I pull my container off the shelf, and look for any kind of identification on it, there on the top is some information about what might be inside.
I cannot read the handwriting, it might be related to the original content, or just applied later by someone else who used the container. The best guess I can make is:
In ???? public, by Bryan
but below I can make out a stamp that looks like an identification number- I can read 892x but the last digit is unclear.
Now this is another reason I like the site, because the URLs look like they mean something (rather than many URLs like most Google products which are long strings of gibberish hashes), and that means I can make the URLs work for me. This is one of many lessons I got from Jon Udell; he was talking about this in 2001!

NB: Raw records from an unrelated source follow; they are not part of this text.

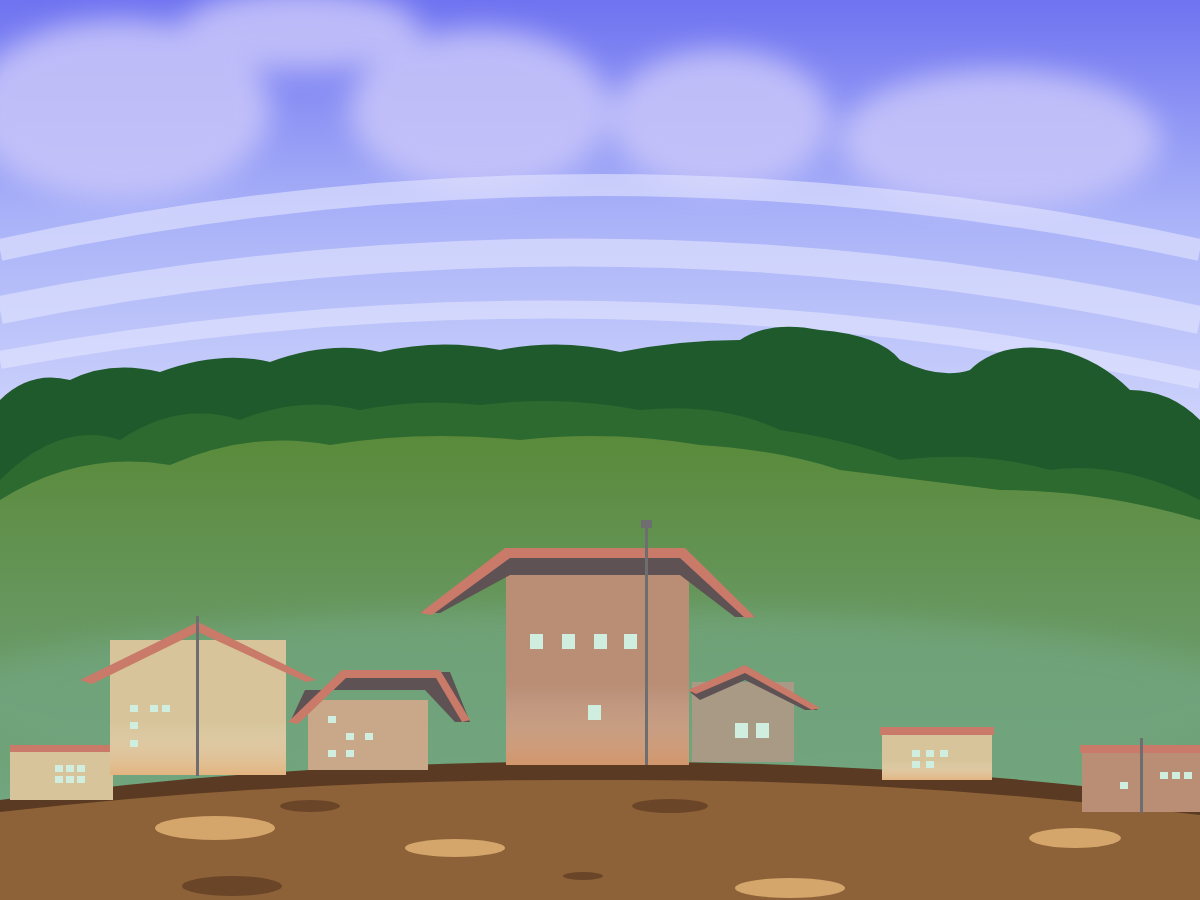
<!DOCTYPE html>
<html lang="en">
<head>
<meta charset="utf-8">
<title>Hillside Village</title>
<link rel="stylesheet" href="https://fonts.googleapis.com/css2?family=Nunito&display=swap">
<style>
:root{
--sky-deep:#6f73f0;--sky-mid:#a9b2f8;--sky-pale:#d7dcfc;--cloud:#c9c6fa;
--tree-dark:#1f5a2c;--tree-mid:#2f6b30;--bush-olive:#5a8a3a;--bush-soft:#6a9a66;--haze:#72a680;
--soil:#8e6238;--soil-edge:#5a3a22;--soil-pale:#d4a66c;--soil-spot:#6b4528;
--roof:#c97a68;--roof-under:#5e5254;--wall-cream:#d7c49a;--wall-tan:#c9a88a;--wall-clay:#b98e74;--wall-stone:#a99a86;
--window:#cfeee0;--pole:#6e6e70;
}
html,body{margin:0;padding:0;overflow:hidden;background:#fff;font-family:"Nunito",sans-serif}
.canvas{width:1200px;height:900px;display:block}
</style>
</head>
<body>
<svg class="canvas" viewBox="0 0 1200 900" xmlns="http://www.w3.org/2000/svg" role="img" aria-label="Small village of houses below a forested hill under a cloudy sky">
<defs>
<linearGradient id="skyGradient" x1="0" y1="0" x2="0" y2="1">
<stop offset="0" stop-color="var(--sky-deep)"/><stop offset=".45" stop-color="var(--sky-mid)"/><stop offset="1" stop-color="var(--sky-pale)"/>
</linearGradient>
<linearGradient id="forestGradient" x1="0" y1="0" x2="0" y2="1">
<stop offset="0" stop-color="var(--bush-olive)"/><stop offset=".6" stop-color="var(--bush-soft)"/><stop offset="1" stop-color="var(--haze)"/>
</linearGradient>
<linearGradient id="wallGlow" x1="0" y1="0" x2="0" y2="1">
<stop offset=".6" stop-color="#fff" stop-opacity="0"/><stop offset="1" stop-color="#f0a060" stop-opacity=".45"/>
</linearGradient>
<filter id="softBlur"><feGaussianBlur stdDeviation="14"/></filter>
<filter id="lightBlur"><feGaussianBlur stdDeviation="4"/></filter>
<rect id="windowPane" width="13" height="15" fill="var(--window)"/>
<rect id="smallPane" width="8" height="7" fill="var(--window)"/>
</defs>

<g id="sky">
<rect width="1200" height="480" fill="url(#skyGradient)"/>
<g filter="url(#softBlur)" fill="var(--cloud)" opacity=".85">
<ellipse cx="120" cy="110" rx="150" ry="90"/>
<ellipse cx="480" cy="110" rx="130" ry="80"/>
<ellipse cx="720" cy="120" rx="110" ry="70"/>
<ellipse cx="1000" cy="140" rx="160" ry="70"/>
<ellipse cx="300" cy="30" rx="120" ry="40"/>
</g>
<g fill="none" stroke="#e4e6ff" opacity=".6">
<path d="M0 250 Q600 120 1200 250" stroke-width="22"/>
<path d="M0 310 Q600 190 1200 320" stroke-width="28"/>
<path d="M0 360 Q600 250 1200 380" stroke-width="18"/>
</g>
</g>

<g id="forest">
<path fill="var(--tree-dark)" d="M0 400 Q30 370 70 380 Q110 360 160 372 Q220 350 270 362 Q330 340 380 352 Q440 338 500 350 Q560 338 620 352 Q680 340 740 340 Q770 320 820 330 Q880 335 900 360 Q940 380 970 370 Q1000 340 1060 350 Q1100 360 1130 390 Q1170 390 1200 420 L1200 640 L0 640Z"/>
<path fill="var(--tree-mid)" d="M0 480 Q60 420 120 440 Q180 400 240 420 Q300 395 360 410 Q420 398 480 405 Q560 395 640 410 Q720 402 780 430 Q850 440 900 460 Q980 450 1050 470 Q1120 460 1200 500 L1200 800 L0 800Z" opacity=".9"/>
<path fill="url(#forestGradient)" d="M0 500 Q80 450 170 465 Q250 430 330 445 Q420 430 520 440 Q610 430 700 445 Q780 450 840 470 Q920 480 1000 490 Q1100 490 1200 520 L1200 800 L0 800Z"/>
<ellipse cx="600" cy="700" rx="650" ry="90" fill="var(--haze)" filter="url(#softBlur)" opacity=".7"/>
</g>

<g id="ground">
<path fill="var(--soil-edge)" d="M0 800 Q300 760 600 762 Q900 760 1200 800 L1200 900 L0 900Z"/>
<path fill="var(--soil)" d="M0 812 Q300 778 600 780 Q900 778 1200 815 L1200 900 L0 900Z"/>
<g fill="var(--soil-pale)">
<ellipse cx="215" cy="828" rx="60" ry="12"/><ellipse cx="455" cy="848" rx="50" ry="9"/>
<ellipse cx="1075" cy="838" rx="46" ry="10"/><ellipse cx="790" cy="888" rx="55" ry="10"/>
</g>
<g fill="var(--soil-spot)">
<ellipse cx="310" cy="806" rx="30" ry="6"/><ellipse cx="670" cy="806" rx="38" ry="7"/>
<ellipse cx="232" cy="886" rx="50" ry="10"/><ellipse cx="583" cy="876" rx="20" ry="4"/>
</g>
</g>

<g id="village">
<g id="leftLowHouse">
<rect x="10" y="750" width="103" height="50" fill="var(--wall-cream)"/>
<rect x="10" y="745" width="103" height="7" fill="var(--roof)"/>
<g><use href="#smallPane" x="55" y="765"/><use href="#smallPane" x="66" y="765"/><use href="#smallPane" x="77" y="765"/><use href="#smallPane" x="55" y="776"/><use href="#smallPane" x="66" y="776"/><use href="#smallPane" x="77" y="776"/></g>
</g>
<g id="creamGableHouse">
<rect x="110" y="640" width="176" height="135" fill="var(--wall-cream)"/>
<rect x="110" y="640" width="176" height="135" fill="url(#wallGlow)"/>
<path d="M80 680 L198 622 L316 680 L306 682 L198 632 L92 684Z" fill="var(--roof)"/>
<rect x="196" y="616" width="3" height="160" fill="var(--pole)"/>
<g><use href="#smallPane" x="130" y="705"/><use href="#smallPane" x="150" y="705"/><use href="#smallPane" x="162" y="705"/><use href="#smallPane" x="130" y="722"/><use href="#smallPane" x="130" y="740"/></g>
</g>
<g id="tanSideHouse">
<rect x="308" y="700" width="120" height="70" fill="var(--wall-tan)"/>
<path d="M290 722 L345 672 L450 672 L470 722 L455 722 L425 690 L305 690Z" fill="var(--roof-under)"/>
<path d="M288 722 L342 670 L440 670 L470 720 L462 722 L436 678 L346 678 L298 724Z" fill="var(--roof)"/>
<g><use href="#smallPane" x="328" y="716"/><use href="#smallPane" x="346" y="733"/><use href="#smallPane" x="365" y="733"/><use href="#smallPane" x="328" y="750"/><use href="#smallPane" x="346" y="750"/></g>
</g>
<g id="tallClayHouse">
<rect x="506" y="565" width="183" height="200" fill="var(--wall-clay)"/>
<rect x="506" y="565" width="183" height="200" fill="url(#wallGlow)"/>
<path d="M420 613 L510 550 L680 550 L755 617 L735 617 L680 575 L510 575 L440 613Z" fill="var(--roof-under)"/>
<path d="M420 613 L505 548 L685 548 L755 617 L745 618 L680 558 L510 558 L432 615Z" fill="var(--roof)"/>
<rect x="645" y="525" width="3" height="240" fill="var(--pole)"/>
<rect x="641" y="520" width="11" height="8" fill="var(--pole)"/>
<g><use href="#windowPane" x="530" y="634"/><use href="#windowPane" x="562" y="634"/><use href="#windowPane" x="594" y="634"/><use href="#windowPane" x="624" y="634"/><use href="#windowPane" x="588" y="705"/></g>
</g>
<g id="stoneAnnex">
<rect x="692" y="682" width="102" height="80" fill="var(--wall-stone)"/>
<path d="M690 692 L745 668 L818 710 L805 710 L745 680 L700 700Z" fill="var(--roof-under)"/>
<path d="M688 690 L745 665 L820 708 L812 710 L745 673 L696 694Z" fill="var(--roof)"/>
<g><use href="#windowPane" x="735" y="723"/><use href="#windowPane" x="756" y="723"/></g>
</g>
<g id="rightFlatHouse">
<rect x="882" y="732" width="110" height="48" fill="var(--wall-cream)"/>
<rect x="882" y="732" width="110" height="48" fill="url(#wallGlow)"/>
<rect x="880" y="727" width="114" height="8" fill="var(--roof)"/>
<g><use href="#smallPane" x="912" y="750"/><use href="#smallPane" x="926" y="750"/><use href="#smallPane" x="940" y="750"/><use href="#smallPane" x="912" y="761"/><use href="#smallPane" x="926" y="761"/></g>
</g>
<g id="edgeHouse">
<rect x="1082" y="752" width="118" height="60" fill="var(--wall-clay)"/>
<rect x="1080" y="745" width="120" height="8" fill="var(--roof)"/>
<rect x="1140" y="738" width="3" height="75" fill="var(--pole)"/>
<g><use href="#smallPane" x="1160" y="772"/><use href="#smallPane" x="1172" y="772"/><use href="#smallPane" x="1184" y="772"/><use href="#smallPane" x="1120" y="782"/></g>
</g>
</g>
</svg>
</body>
</html>
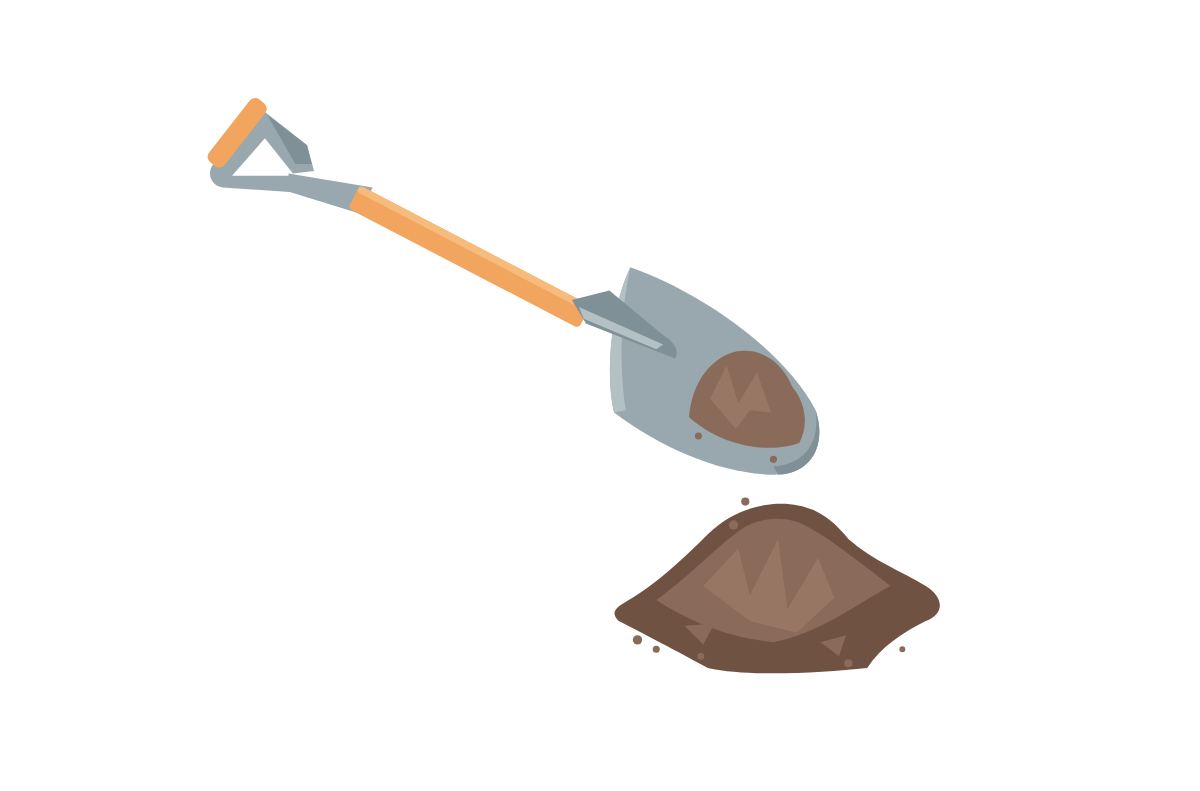
<!DOCTYPE html>
<html lang="en">
<head>
<meta charset="utf-8">
<title>Shovel and Soil</title>
<style>
  :root {
    --bg: #ffffff;
    --steel: #98a8ae;
    --steel-dark: #7f9096;
    --steel-light: #b3c0c4;
    --wood: #f2a55e;
    --wood-light: #f7bb7c;
    --soil: #8a6a59;
    --soil-dark: #6f5242;
    --soil-light: #a07e6b;
  }
  html, body { margin: 0; padding: 0; overflow: hidden; background: var(--bg); }
  .canvas { width: 1200px; height: 791px; display: block; }
</style>
</head>
<body>
<svg class="canvas" viewBox="0 0 1024 675" xmlns="http://www.w3.org/2000/svg" role="img" aria-label="Shovel scooping soil above a pile of dirt">
  <g class="shovel">
    <g class="d-grip">
      <path d="M214,86 L262,124 L268,146 L250,148 L226,118 L198,150 L252,150 L250,164 L190,160 C180,158 176,148 182,140 Z" fill="var(--steel)"/>
      <path d="M228,98 L262,124 L266,140 L252,140 Z" fill="var(--steel-dark)"/>
      <rect x="-8" y="-34" width="17" height="68" rx="6" fill="var(--wood)" transform="translate(202,113) rotate(38)"/>
    </g>
    <path class="neck" d="M246,148 L318,160 L306,182 L248,164 Z" fill="var(--steel)"/>
    <g class="shaft" transform="translate(302,168) rotate(27.5)">
      <rect x="0" y="-11" width="222" height="22" rx="4" fill="var(--wood)"/>
      <rect x="0" y="-11" width="222" height="6" rx="3" fill="var(--wood-light)"/>
    </g>
    <g class="blade">
      <path d="M538,228 C600,250 670,300 696,350 C706,380 692,404 664,405 C620,406 566,384 524,352 C516,318 522,260 538,228 Z" fill="var(--steel)"/>
      <path d="M538,228 C530,262 528,310 534,350 L524,352 C516,318 522,260 538,228 Z" fill="var(--steel-light)"/>
      <path d="M664,405 C692,404 706,380 696,350 C700,376 688,396 660,398 Z" fill="var(--steel-dark)"/>
    </g>
    <path class="socket" d="M488,256 L500,276 L576,306 C580,300 576,292 566,286 L520,248 Z" fill="var(--steel-dark)"/>
    <path class="socket-shine" d="M494,262 L566,294 L560,298 L498,272 Z" fill="var(--steel-light)"/>
    <path class="blade-soil" d="M588,356 C590,330 604,306 628,300 C650,296 668,310 676,330 C688,344 690,364 682,378 C660,386 620,384 588,356 Z" fill="var(--soil)"/>
    <path d="M606,340 L620,312 L630,344 L646,318 L658,352 L640,350 L628,366 Z" fill="var(--soil-light)" opacity="0.7"/>
    <circle cx="596" cy="372" r="3" fill="var(--soil)"/>
    <circle cx="660" cy="392" r="3" fill="var(--soil)"/>
  </g>
  <g class="soil-pile">
    <path d="M530,516 C560,500 590,470 604,456 C620,440 640,432 660,430 C690,428 708,440 724,460 C744,478 770,488 790,500 C806,510 806,524 790,530 C770,540 752,552 740,570 C700,574 640,578 604,570 C578,556 548,540 528,530 C522,524 524,520 530,516 Z" fill="var(--soil-dark)"/>
    <path d="M560,512 C590,490 612,466 632,452 C650,440 674,440 690,450 C712,462 736,482 760,500 C730,516 700,540 660,548 C620,544 588,530 560,512 Z" fill="var(--soil)"/>
    <path d="M600,500 L630,468 L640,508 L664,460 L672,520 L698,476 L712,510 L680,540 L640,530 Z" fill="var(--soil-light)" opacity="0.6"/>
    <path d="M584,534 L600,550 L610,532 Z M700,548 L716,560 L722,542 Z" fill="var(--soil)"/>
    <g class="crumbs" fill="var(--soil)">
      <circle cx="636" cy="428" r="3.5"/>
      <circle cx="626" cy="448" r="4"/>
      <circle cx="612" cy="474" r="3"/>
      <circle cx="544" cy="546" r="4"/>
      <circle cx="560" cy="554" r="3"/>
      <circle cx="724" cy="566" r="3.5"/>
      <circle cx="770" cy="554" r="2.5"/>
      <circle cx="598" cy="560" r="3"/>
    </g>
  </g>
</svg>
</body>
</html>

My hunch is that
Cylinder4929 is the ID number printed on top.
This means I can maybe find some info by exploring
etc. Maybe one of the listed artists will be Bryan? Here are all of my URL explorings, for Cylinder8920 through Cylinder8929
Nothing definitive here, my hopeful guess is 8292, which turns out to be Jolly Coppersmith [Kreuzfidele Kupferschmied] by Sousa’s Grand Concert Band, released somewhere between 1896 and 1900. My reason for choosing this one? My Dad like Sousa marches.
So get this, through this open archive on the open internet, I can listen to music recorded to wax more than 115 years ago. Because they provide the material free and without obfuscating media players, I can download it and share it with you:
And even better, because the file has good meta data, it travels with the media
And I love that it has a “Durable URL”, one that redirects to a database search.
We need more durable URLs.
We need more interesting archives and collections done so well.
So thanks Amy, for sending me down the best kind of rabbit hole, maybe not what you expected on sending the link. But the part I like is being curious and finding information and ideas I did not expect while standing at the front of the rabbit hole.
Which is where it seems a lot people spend their time, just
starring favoriting hearting stuff.
You gotta dive in. And dig.
And you will find that the blather about the internet being dead is just the fog outside the rabbit hole.
See you later, I am going back in.
Top / Featured Image credit: my own photo taken this morning, not yet uploaded to flickr where eventually it will have the same creative commons license as my other 43,000+ photos
The post "Waxing Over Cylinders: The Internet Wonder Box" was originally assembled from spare parts of a 1957 Chevy at CogDogBlog (http://cogdogblog.com/2015/11/waxing-over-cylinders/) on November 9, 2015.